Vietnam is a country with very diverse and rich ecotourism resources including geological, topographic, climatic, hydrological, and endemic flora and fauna resources.

The country is home to about 21,000 species of plants and nearly 12,000 species of animals, including many endemic species and many included in the world Red List of Threatened Species.

Vietnam currently has 173 nature reserves, with a total area of ​​more than 2.5 million hectares, including 33 national parks, 66 nature reserves, 18 species and habitat conservation areas and 56 landscape protection zones.

Vietnam is ranked 16th in the world for the diversity of biological resources and is among the 10 richest biodiversity centres in the world which are prioritised for global conservation.

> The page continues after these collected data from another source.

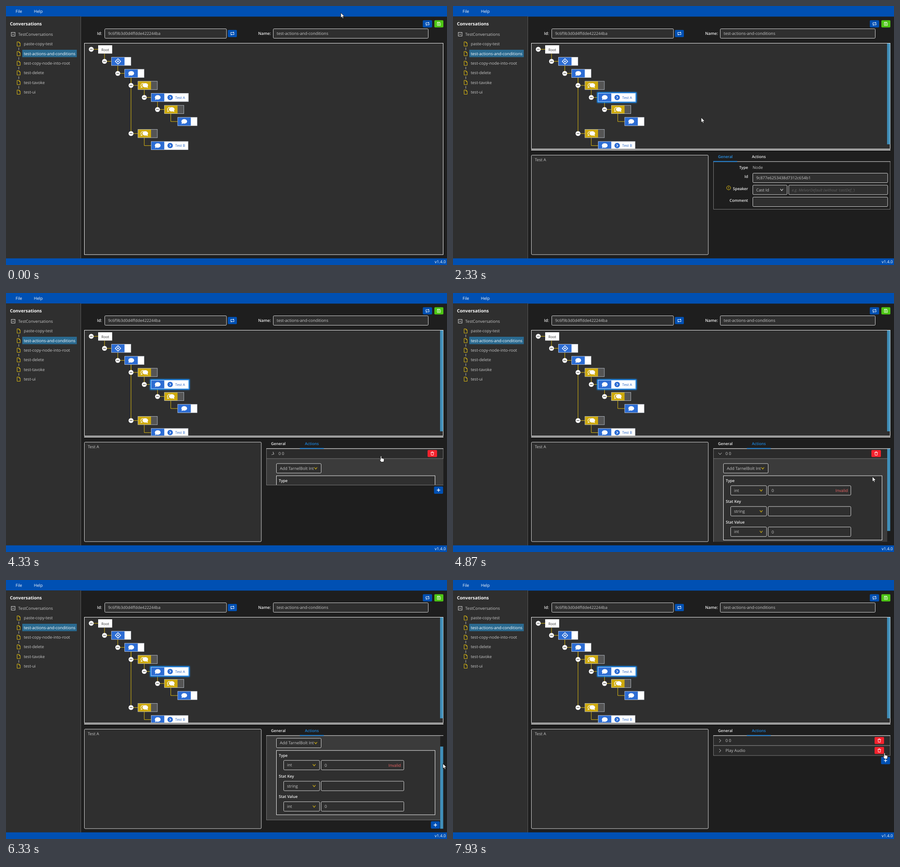
These frames come from a looping animation (976 px wide and 574 px high, 8000 ms). An HTML page:

```html
<!DOCTYPE html>
<html lang="en">
<head>
<meta charset="utf-8">
<title>Conversation editor</title>
<style>
html, body { margin: 0; width: 100%; height: 100%; overflow: hidden; background: #1e1e1e; }
svg { display: block; width: 976px; height: 574px; }
text { font-family: "Open Sans", "Noto Sans", sans-serif; text-rendering: geometricPrecision; white-space: pre; }
</style>
</head>
<body>
<svg id="stage" viewBox="0 0 976 574" xmlns="http://www.w3.org/2000/svg"></svg>
<script>
const BLUE = '#0050b3', PANEL = '#2f2f2f', EDGE = '#d4d4d4', DIM = '#7a7a7a';
const GOLD = '#e0bd12', NODE = '#2c6cd3', SOFT = '#c6c6c6', RED = '#f5222d';

// drawing helpers
const rect = (x, y, w, h, fill, more = '') =>
  `<rect x="${x}" y="${y}" width="${w}" height="${h}" fill="${fill}" ${more}/>`;
const text = (x, y, s, fill = SOFT, size = 9, more = '') =>
  `<text x="${x}" y="${y}" fill="${fill}" font-size="${size}" ${more}>${s}</text>`;
const line = (d, color, w = 1, more = '') =>
  `<path d="${d}" fill="none" stroke="${color}" stroke-width="${w}" ${more}/>`;
const at = (x, y, body) => `<g transform="translate(${x} ${y})">${body}</g>`;
const group = (id, body, more = '') => `<g id="${id}" ${more}>${body}</g>`;
const clip = (id, x, y, w, h) => `<clipPath id="${id}">${rect(x, y, w, h, '#fff')}</clipPath>`;
const bold = 'font-weight="600"', end = 'text-anchor="end"';
const label = (x, y, s, more = '') => text(x, y, s, '#f0f0f0', 8.6, bold + ' ' + more);
const field = (x, y, w, h = 21) => rect(x, y, w, h, PANEL, `stroke="${EDGE}" rx="2"`);
const chevron = (x, y, color) => line(`M${x - 3} ${y - 2}l3 4 3-4`, color, 1.1);
const select = (x, y, w, s, color = GOLD) =>
  field(x, y, w) + text(x + 7.5, y + 13.7, s) + chevron(x + w - 12, y + 10.4, color);
const button = (x, y, w, h, fill, icon) =>
  rect(x, y, w, h, fill, 'rx="2"') + at(x + w / 2, y + h / 2, icon);

// icons, centred on 0,0
const loopIcon = line('M-3.6 .6V-2.3H2.6M3.6-.6V2.3H-2.6', '#fff') +
  '<path d="M2-4.2L4.2-2.3 2-.4ZM-2 4.2L-4.2 2.3-2 .4Z" fill="#fff"/>';
const saveIcon = line('M-3.5-3.5H2L3.5-2V3.5H-3.5ZM-1.8-3.5V-1.5H1.4V-3.5', '#fff', .9) +
  '<circle cy="1.2" r="1.1" fill="none" stroke="#fff" stroke-width=".8"/>';
const fileIcon = line('M-3.4-4.7H.8L3.4-2.1V4.7H-3.4ZM.8-4.7V-2.1H3.4', GOLD);
const trashIcon = line('M-3.7-2.2H3.7M-1.4-2.4V-3.8H1.4V-2.4M-2.7-2L-2.3 3.7H2.3L2.7-2', '#fff', .9);
const plusIcon = line('M-3.7 0H3.7M0-3.7V3.7', '#fff', 1.4);
const bubble = '<ellipse cy="-.2" rx="6.3" ry="5" fill="#fff"/><path d="M-5.4 2Q-5 4-6.2 5.6-4 5.4-2.4 4Z" fill="#fff"/>';
const bubbles = line('M-2-4.6A5 4.4 0 0 0-6.8 2.4L-7.6 4.6-4.2 3.6', '#fff', 1.1) +
  '<ellipse cx="1.7" cy="-.3" rx="6.2" ry="4.8" fill="#fff"/><path d="M6.8 2Q6.5 4 7.6 5.4 5.4 5.2 3.8 4Z" fill="#fff"/>';
const target = line('M0-6L6 0 0 6-6 0Z', '#fff', 1.4) + '<path d="M0-2.2L2.2 0 0 2.2-2.2 0Z" fill="#fff"/>';
const goIcon = `<circle r="6" fill="${NODE}"/>` + line('M-1.2-2.4L1.4 0-1.2 2.4', '#fff', 1.2);

// node tree
const rowY = r => 96 + r * 26.67;
const colX = c => 204 + c * 29.33;
const knob = c => at(colX(c) - 15.3, rowY(c), '<circle r="5.4" fill="#fff"/>' + line('M-3 0H3', '#333', 1.1));
const stem = (c, r0, r1) => line(`M${colX(c) - 15.3} ${rowY(r0) + 9.5}V${rowY(r1)}H${colX(c)}`, GOLD);
function node(c, r, icon, s = '', gold = icon === bubbles) {
  const x = colX(c), y = rowY(r) - 9.2, w = s ? (s.endsWith('A') ? 82.5 : 81.7) : 43;
  return rect(x, y, w, 18.4, gold ? '#555' : '#fff') + rect(x, y, 29, 18.4, gold ? '#cda90c' : NODE) +
    at(x + 14.5, y + 9.2, icon) + rect(x, y, w, 18.4, 'none', 'stroke="#c4cbd6" stroke-width=".8"') +
    (s ? at(x + 42, y + 9.2, goIcon) + text(x + 53.3, y + 12.2, s, '#1d5fc4', 7.8) : '');
}
const chain = [0, 1, 2, 3, 4, 5];
const halo = (w, more = '') => rect(320.8, 193, 83.6, 19.4, 'none', `stroke="#1890ff" stroke-width="${w}" ${more}`);
const tree = line('M188 96H204', GOLD) + chain.map(c => stem(c + 1, c, c + 1)).join('') +
  stem(3, 2, 7) + stem(4, 7, 8) + chain.map(knob).join('') + at(colX(3) - colX(7), 0, knob(7)) +
  rect(204, 87, 31, 18.4, '#fff') + text(211, 99.5, 'Root', '#333', 8) +
  node(1, 1, target) + node(2, 2, bubble) + node(3, 3, bubbles) +
  group('glow', halo(4, 'filter="url(#blur)"') + halo(2)) +
  node(4, 4, bubble, 'Test A') + node(5, 5, bubbles) + node(6, 6, bubble) +
  node(3, 7, bubbles) + node(4, 8, bubble, 'Test B');

// sidebar
const files = ['paste-copy-test', 'test-actions-and-conditions', 'test-copy-node-into-root',
  'test-delete', 'test-tavoke', 'test-ui'];
const sidebar = rect(0, 23, 165, 537, PANEL) + rect(165, 23, 1, 537, '#5a5a5a') +
  text(8.7, 43.2, 'Conversations', '#fff', 9.9, 'font-weight="700"') +
  rect(11.8, 58.5, 8.2, 8.2, 'none', 'stroke="#ddd"') + line('M13.8 62.6H18', '#ddd') +
  text(27, 66.2, 'TestConversations') + rect(36, 97, 120.7, 16.4, '#2a6a90') +
  files.map((s, i) => {
    const y = 84.2 + i * 21.33;
    return at(28, y, fileIcon) + text(39.4, y + 3.2, s, i === 1 ? '#fff' : SOFT) +
      (i ? line(`M28.3 ${y - 13.4}v5.6`, '#bdbdbd') : '');
  }).join('');

const frame = rect(0, 0, 976, 23.5, BLUE) + text(21.3, 15.3, 'File', '#fff') + text(61.8, 15.3, 'Help', '#fff') +
  sidebar + button(922.5, 31.5, 20.5, 16, BLUE, loopIcon) + button(948, 31.5, 20, 16, '#4cc514', saveIcon) +
  text(201.5, 64, 'Id:', '#f0f0f0', 9, bold) + field(218.5, 50.5, 269.5) +
  text(226, 64.2, '9c6f9b3d0d4ffdde422244ba', SOFT, 8.82) + button(491, 53, 20, 16, BLUE, loopIcon) +
  text(558, 64, 'Name:', '#f0f0f0', 9, bold) + field(591.5, 50.5, 343) +
  text(599, 64.2, files[1]) +
  rect(0, 559.3, 976, 14.7, BLUE) + text(973.5, 570, 'v1.4.0', '#fff', 9, end);

// lower panes
const general = line('M576.5 345V450.5H967.5V345', DIM) +
  label(653, 361.2, 'Type', end) + text(663, 361.4, 'Node') +
  label(653, 381.2, 'Id', end) + field(663.5, 370.5, 298.5) + text(671, 384.3, '9c877e6253438d7312c654b1', SOFT, 8.87) +
  label(653, 407.6, 'Speaker', end) +
  at(610, 403, `<circle r="4.4" fill="none" stroke="${GOLD}"/>` + line('M0-2.5V.7M0 1.6V2.6', GOLD, 1.1)) +
  select(663.5, 397, 76, 'Cast Id', '#ddd') + field(743, 397, 219) +
  text(750, 410.7, "e.g. MelvorDefault (without 'castDef_')", '#626262', 8.5, 'font-style="italic"') +
  label(653, 434.4, 'Comment', end) + field(663.5, 423.5, 298.5);

const statRow = (y, name, type, value) => label(603.7, y, name) +
  select(614.5, y + 8, 79.5, type) + field(697.5, y + 8, 183) + text(705, y + 21.9, value);
const body = rect(576, 367, 392, 192, '#3b3b3b') + select(598.5, 378, 99, 'Add TarnelBolt Int') +
  rect(598.5, 405, 351, 142.5, PANEL, 'stroke="#eee"') +
  statRow(419, 'Type', 'int', '0') + text(874, 440.8, 'Invalid', '#f06464', 9, end) +
  statRow(465.2, 'Stat Key', 'string', '') + statRow(510.6, 'Stat Value', 'int', '0');
const header = (y, s) => rect(576.5, y, 391, 22, '#2b2b2b', `stroke="${DIM}"`) + text(603, y + 14, s);
const trash = y => button(933, y + 3, 21, 15.6, RED, trashIcon);
const mark = line('M-2-3.6L2 0-2 3.6', SOFT);
const actions = group('body', body, 'clip-path="url(#fold)"') +
  header(345, '0 0') + group('mark', mark) + group('bin', trash(345)) +
  line('M576.5 345V559', DIM, 1, 'id="sideLine"') + line('M576 0H968', DIM, 1, 'id="endLine"') +
  group('second', header(367, 'Play Audio') + at(591, 378.1, mark) + trash(367)) +
  group('add', button(947.3, 3, 20, 16.3, BLUE, plusIcon));

const split = rect(173, 318, 795, 2, '#dcdcdc') + rect(960.7, 83, 6.6, 223.5, '#408fba') +
  field(173.5, 330.5, 391.5, 220.5) + text(181, 344.2, 'Test A') +
  label(586.5, 337, 'General', 'id="tabA"') + label(661.5, 337, 'Actions', 'id="tabB"') +
  '<g clip-path="url(#pane)">' + group('slide', general + at(392, 0, group('actions', actions))) +
  rect(961, 345, 7, 206.5, '#1e1e1e', 'id="track"') + rect(961, 345, 6.6, 182.3, '#408fba', 'id="thumb"') + '</g>' +
  rect(576, 344.3, 392, 1, '#e4e4e4') + rect(576, 343.6, 53, 1.8, '#1b86e0', 'id="ink"');

const shape = d => `<path d="${d}" fill="#fff" stroke="#111" stroke-width=".85"/>`;
const arrow = shape('M0 0V11.2L2.6 8.8 4.2 12.6 6 11.8 4.4 8.1H8Z');
const hand = shape('M-1.1 1A1.1 1 0 0 1 1.1 1V5L3 5.2 5 5.8Q6.8 5.8 6.8 7.4V10L5.7 13.6H.3L-3 9Q-3.4 7.6-2 7.6L-1.1 8.5Z');

document.getElementById('stage').innerHTML =
  '<defs><filter id="blur" x="-20%" y="-60%" width="140%" height="220%"><feGaussianBlur stdDeviation="1.6"/></filter>' +
  clip('view', 173, 82, 795, 470) + clip('pane', 576, 344, 392, 207.5) + clip('fold', 576, 367, 392, 192) + '</defs>' +
  rect(0, 0, 976, 574, '#1e1e1e') + frame +
  rect(173.5, 82.5, 794, 468.5, PANEL, 'stroke="#f0f0f0" id="box"') +
  `<g clip-path="url(#view)">${tree}</g>` + group('split', split) +
  group('cursor', group('arrow', arrow) + group('hand', hand));

const $ = id => document.getElementById(id);
const set = (id, name, v) => $(id).setAttribute(name, v);
const show = (id, on) => set(id, 'visibility', on ? 'inherit' : 'hidden');
const move = (id, x, y) => set(id, 'transform', `translate(${x} ${y})`);
const clipHeight = (id, h) => $(id).firstChild.setAttribute('height', h);
const clamp = v => Math.max(0, Math.min(1, v));
const ease = u => (u = clamp(u), u < .5 ? 4 * u ** 3 : 1 - 4 * (1 - u) ** 3);

// pointer moves: start, end, x, y; it rests in between
const moves = [
  [67, 200, 947, 118], [200, 267, 1010, 160], [533, 600, 966, 318], [600, 1267, 430, 218],
  [1267, 1400, 400, 209], [1400, 1466, 390, 204.5], [2000, 2066, 400, 208], [2066, 2333, 549, 247],
  [2333, 2667, 723, 342], [2667, 2866, 686, 338], [3533, 4000, 829, 360], [4067, 4133, 830, 361],
  [4533, 4866, 928, 407], [4866, 5133, 966, 383], [5267, 5667, 967, 409], [5667, 6133, 967, 407],
  [6333, 6533, 966, 362], [6666, 7066, 857, 356], [7333, 7866, 955, 383]
];
const overLink = t => t > 1460 && t < 2030 || t > 2900 && t < 4560 || t > 6700;
function pointer(t) {
  let x = 741, y = 15;
  for (const [t0, t1, toX, toY] of moves) {
    const u = clamp((t - t0) / (t1 - t0));
    x += (toX - x) * u;
    y += (toY - y) * u;
    if (u < 1) break;
  }
  return { x, y };
}

function draw(t) {
  const p = pointer(t);
  move('cursor', p.x, p.y);
  show('arrow', !overLink(t));
  show('hand', overLink(t));

  set('glow', 'opacity', t < 1460 ? 0 : t < 1530 ? .5 : 1);
  const open = t > 1790;
  show('split', open);
  set('box', 'height', open ? 234 : 468.5);
  clipHeight('view', open ? 234 : 470);

  // tab switch
  const s = ease((t - 3278) / 300);
  move('slide', -392 * s, 0);
  set('ink', 'x', 576 + 74.3 * s);
  set('tabA', 'fill', t > 3190 ? '#f0f0f0' : '#2a93e8');
  set('tabB', 'fill', t < 2930 ? '#f0f0f0' : t < 2995 ? '#9ccbf5' : t < 3640 ? '#40a9ff' : '#1b86e0');

  // action item folds open and shut
  const k = ease((t - 4240) / 220) - ease((t - 7240) / 220);
  const h = 192 * k, bottom = 367 + h, bar = h > 165.5, shift = bar ? -7 : 0;
  const scroll = t > 5190 && t < 6560 ? clamp((p.y - 383) / 24) : 0;
  const added = t > 7900;
  move('actions', 0, -27.3 * scroll);
  clipHeight('fold', h);
  set('sideLine', 'd', `M576.5 345V${bottom}`);
  set('endLine', 'd', `M576 ${bottom}H968`);
  set('mark', 'transform', `translate(591 356.1) rotate(${90 * k})`);
  move('bin', shift, 0);
  move('add', shift, bottom + (added ? 22 : 0));
  show('second', added);
  show('track', bar);
  show('thumb', bar);
  set('thumb', 'y', 345 + 24.2 * scroll);
}

function tick() {
  const t = performance.now() % 8000;
  draw(Math.floor((t + 5) * .015) / .015 % 8000);
  requestAnimationFrame(tick);
}
tick();
</script>
</body>
</html>
```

Since the 90s of the 20th century, ecotourism in Vietnam has really been promoted in the forms of sightseeing tourism, research in national parks, expedition tourism, high mountain research, scuba diving tourism, caving tourism, and garden and river tourism in the Mekong Delta region.

Ecotourism not only enhances natural and ecological values but also makes an important contribution to socio-economic development, preserving indigenous cultural values and raising the awareness of domestic and foreign tourists about the responsibility to protect the natural environment.

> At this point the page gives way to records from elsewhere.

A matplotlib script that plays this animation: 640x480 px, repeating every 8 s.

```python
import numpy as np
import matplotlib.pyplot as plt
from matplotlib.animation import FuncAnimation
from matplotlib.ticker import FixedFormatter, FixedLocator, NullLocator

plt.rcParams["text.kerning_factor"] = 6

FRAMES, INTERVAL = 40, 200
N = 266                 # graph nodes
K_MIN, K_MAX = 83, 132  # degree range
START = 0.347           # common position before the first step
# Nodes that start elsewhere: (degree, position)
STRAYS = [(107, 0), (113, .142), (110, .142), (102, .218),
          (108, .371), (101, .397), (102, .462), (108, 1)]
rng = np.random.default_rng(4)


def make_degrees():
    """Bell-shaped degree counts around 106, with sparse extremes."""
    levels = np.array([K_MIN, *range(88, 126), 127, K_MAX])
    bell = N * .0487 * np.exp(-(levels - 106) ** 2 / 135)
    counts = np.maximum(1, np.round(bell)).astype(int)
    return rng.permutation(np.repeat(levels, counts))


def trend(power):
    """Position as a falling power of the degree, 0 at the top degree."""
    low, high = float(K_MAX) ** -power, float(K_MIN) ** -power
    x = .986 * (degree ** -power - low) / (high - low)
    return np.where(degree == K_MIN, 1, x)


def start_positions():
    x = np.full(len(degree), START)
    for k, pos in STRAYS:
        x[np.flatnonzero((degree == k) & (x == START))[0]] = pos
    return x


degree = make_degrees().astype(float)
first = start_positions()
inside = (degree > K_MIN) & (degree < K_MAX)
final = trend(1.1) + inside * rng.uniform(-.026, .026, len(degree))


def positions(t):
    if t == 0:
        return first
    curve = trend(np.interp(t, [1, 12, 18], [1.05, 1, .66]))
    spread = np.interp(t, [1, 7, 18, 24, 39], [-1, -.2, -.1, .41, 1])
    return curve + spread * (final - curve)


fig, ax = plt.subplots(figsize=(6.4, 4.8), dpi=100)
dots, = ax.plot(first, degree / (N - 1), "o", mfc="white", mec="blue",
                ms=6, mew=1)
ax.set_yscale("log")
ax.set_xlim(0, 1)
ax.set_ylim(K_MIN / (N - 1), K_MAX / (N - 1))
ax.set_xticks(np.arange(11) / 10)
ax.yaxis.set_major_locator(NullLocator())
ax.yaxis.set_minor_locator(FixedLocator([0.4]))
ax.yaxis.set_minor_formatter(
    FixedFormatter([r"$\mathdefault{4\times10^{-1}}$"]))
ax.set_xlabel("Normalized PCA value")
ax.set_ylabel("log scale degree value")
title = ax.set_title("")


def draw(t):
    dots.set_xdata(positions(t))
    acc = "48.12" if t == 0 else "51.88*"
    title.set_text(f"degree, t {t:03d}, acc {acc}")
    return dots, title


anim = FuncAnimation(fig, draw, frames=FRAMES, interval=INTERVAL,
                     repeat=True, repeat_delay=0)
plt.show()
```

Thien Duong cave ecotourism area (Phong Nha - Ke Bang National Park, Quang Binh province). Photo: NGUYEN DUY

However, the “hot” ecotourism development has negatively impacted natural ecosystems such as destroying coral reefs, declining forest areas, causing habitat fragmentation, affecting habitat, feeding as well as the reproductive process of animal species. Some local people also illegally exploit endemic plant and animal species in national parks and reserves, threatening the extinction of species.

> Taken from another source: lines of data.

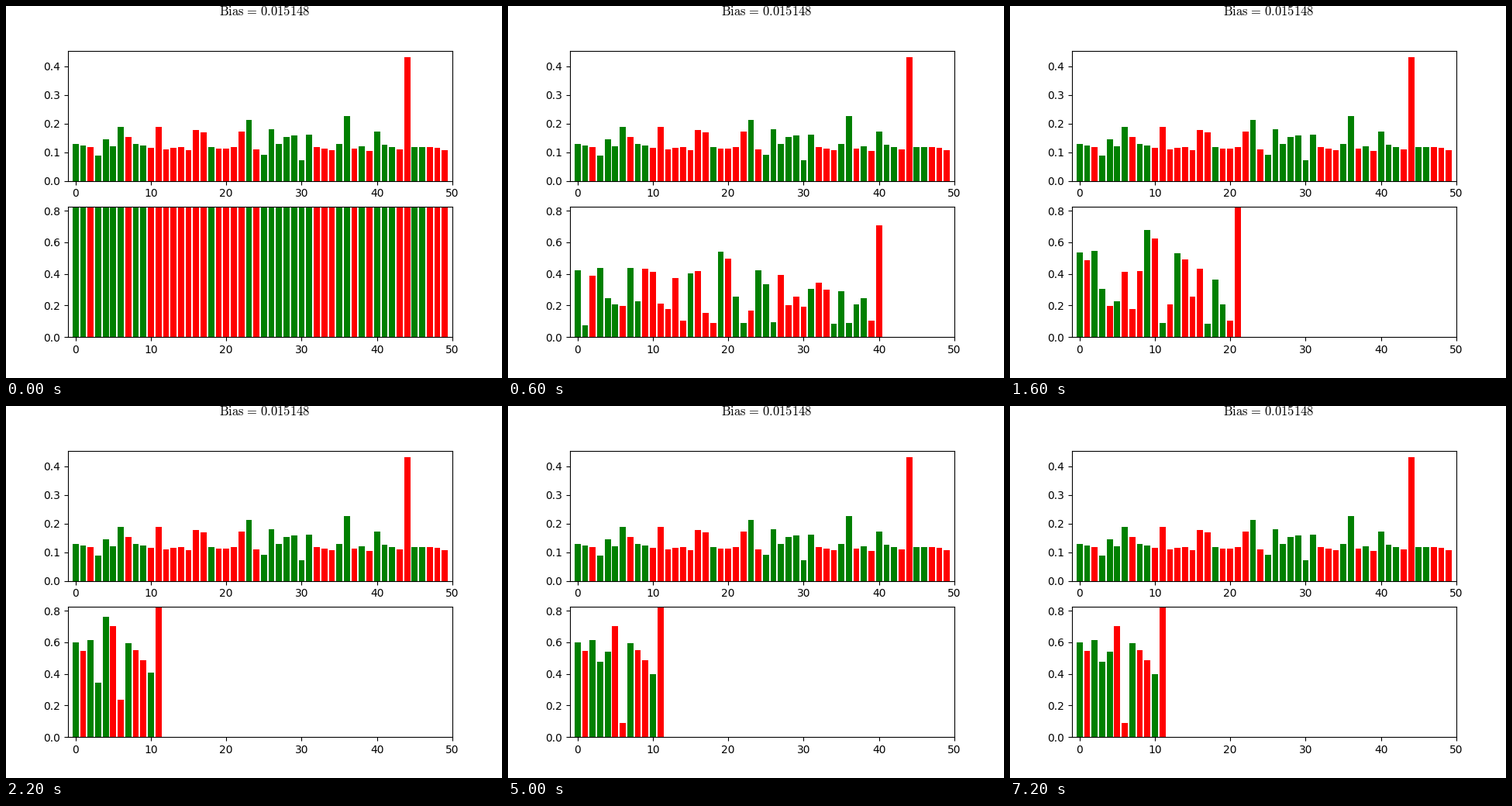
These frames come from a looping animation (640 by 480 pixels, 8 s). A matplotlib script:

```python
import numpy as np
import matplotlib.pyplot as plt
from matplotlib.animation import FuncAnimation

plt.rcParams["mathtext.fontset"] = "cm"

FRAMES, STEP_MS = 40, 200
SIZE, PRUNED = 50, 11
rng = np.random.default_rng(4)
index = np.arange(SIZE)

# Red runs (first, last); every other bar is green.
sign = np.ones(SIZE)
for first, last in ((2, 2), (7, 7), (10, 17), (19, 22), (24, 24), (32, 34),
                    (37, 37), (39, 39), (43, 44), (47, 49)):
    sign[first:last + 1] = -1

# Most scores lie near one level; a few stand out.
scores = .116 + .006 * sign + rng.uniform(-.008, .008, SIZE)
peaks = {3: .089, 4: .146, 6: .187, 7: .154, 11: .187, 16: .176, 17: .170,
         22: .173, 23: .213, 25: .092, 26: .181, 28: .154, 29: .159,
         30: .073, 31: .162, 36: .227, 40: .173, 44: .4324}
for i, height in peaks.items():
    scores[i] = height

# The features that outlast the pruning, with their weights just after it.
kept = {0: .60, 2: -.545, 3: .615, 4: .345, 23: .76, 24: -.703, 27: -.235,
        28: .595, 31: -.553, 36: -.488, 39: .41, 44: -1}
settled = {4: .475, 23: .543, 27: -.09, 39: .397}

# Order of removal: the tail first, then spread over the whole range.
lifetime = index * np.sqrt(2) % 1 + .14 * (index > 22)
lifetime[45:] = -1
lifetime[list(kept)] = 2
removal = np.argsort(lifetime)

start = sign * rng.uniform(.06, .45, SIZE)


def alive(step):
    n = round(np.interp(step, (0, 3, 5, 6, 8, PRUNED), (50, 41, 34, 26, 22, 12)))
    return np.sort(removal[SIZE - n:])


def weights(step):
    """Signed weights of the remaining features, in order."""
    if step == 0:
        return sign
    w = start.copy()
    growth = np.interp(step, (0, PRUNED), (.6, 1))
    gap = np.exp(-(max(step - PRUNED, 0) / 3.87) ** 1.475)
    for i, value in kept.items():
        end = settled.get(i, value)
        w[i] = growth * (end + (value - end) * gap)
    return w[alive(step)]


def color(value):
    return "red" if value < 0 else "green"


fig, (top, low) = plt.subplots(2, 1, figsize=(6.4, 4.8), dpi=100)
fig.text(274.6 / 640, 1 - 12.5 / 480,
         r"$\mathrm{Bias}\hspace{0.13}=\hspace{0.13}\mathrm{0.015148}$",
         fontsize=11.9, ha="left", va="baseline")

hues = [color(s) for s in sign]
top.bar(index, scores, color=hues)
bars = low.bar(index, np.ones(SIZE), color=hues)
for ax, limit in ((top, .454), (low, .8245)):
    ax.set_xlim(-1, SIZE)
    ax.set_ylim(0, limit)


def draw(step):
    values = weights(step)
    for i, bar in enumerate(bars):
        bar.set_visible(i < len(values))
    for bar, value in zip(bars, values):
        bar.set_height(abs(value))
        bar.set_facecolor(color(value))
    return list(bars)


anim = FuncAnimation(fig, draw, frames=FRAMES, interval=STEP_MS,
                     init_func=lambda: draw(0), repeat=True, repeat_delay=0)
plt.show()
```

The lack of control over the development of the tourism industry's technical infrastructure system, the over-exploitation of natural resources, and the improper management of biodiversity conservation have negatively affected biodiversity while posing many challenges to the tourism sector.

Notably, the World Bank estimates that each year Vietnam loses at least nearly US$70 million in income from the tourism industry due to environmental pollution, plastic waste, and plastic bags that are threatening sea animals.

In order to develop ecotourism in association with biodiversity conservation, relevant agencies need to continue to perfect policies in the field while requiring those involved in tourism activities to strictly adhere to regulations on biodiversity conservation.

Specific tourism products should be built aligned with the conservation and promotion of the values ​​of biodiversity while expanding tourism to buffer zones of national parks and protected areas to reduce negative impacts on ecosystems and biodiversity in core areas.

The response and participation of the local community is an important factor towards effective environmental protection. Therefore, it is necessary to connect the development of ecotourism with the development of the residential community, contributing to hunger eradication and poverty alleviation and creating stable jobs for local people participating in ecotourism on the spot.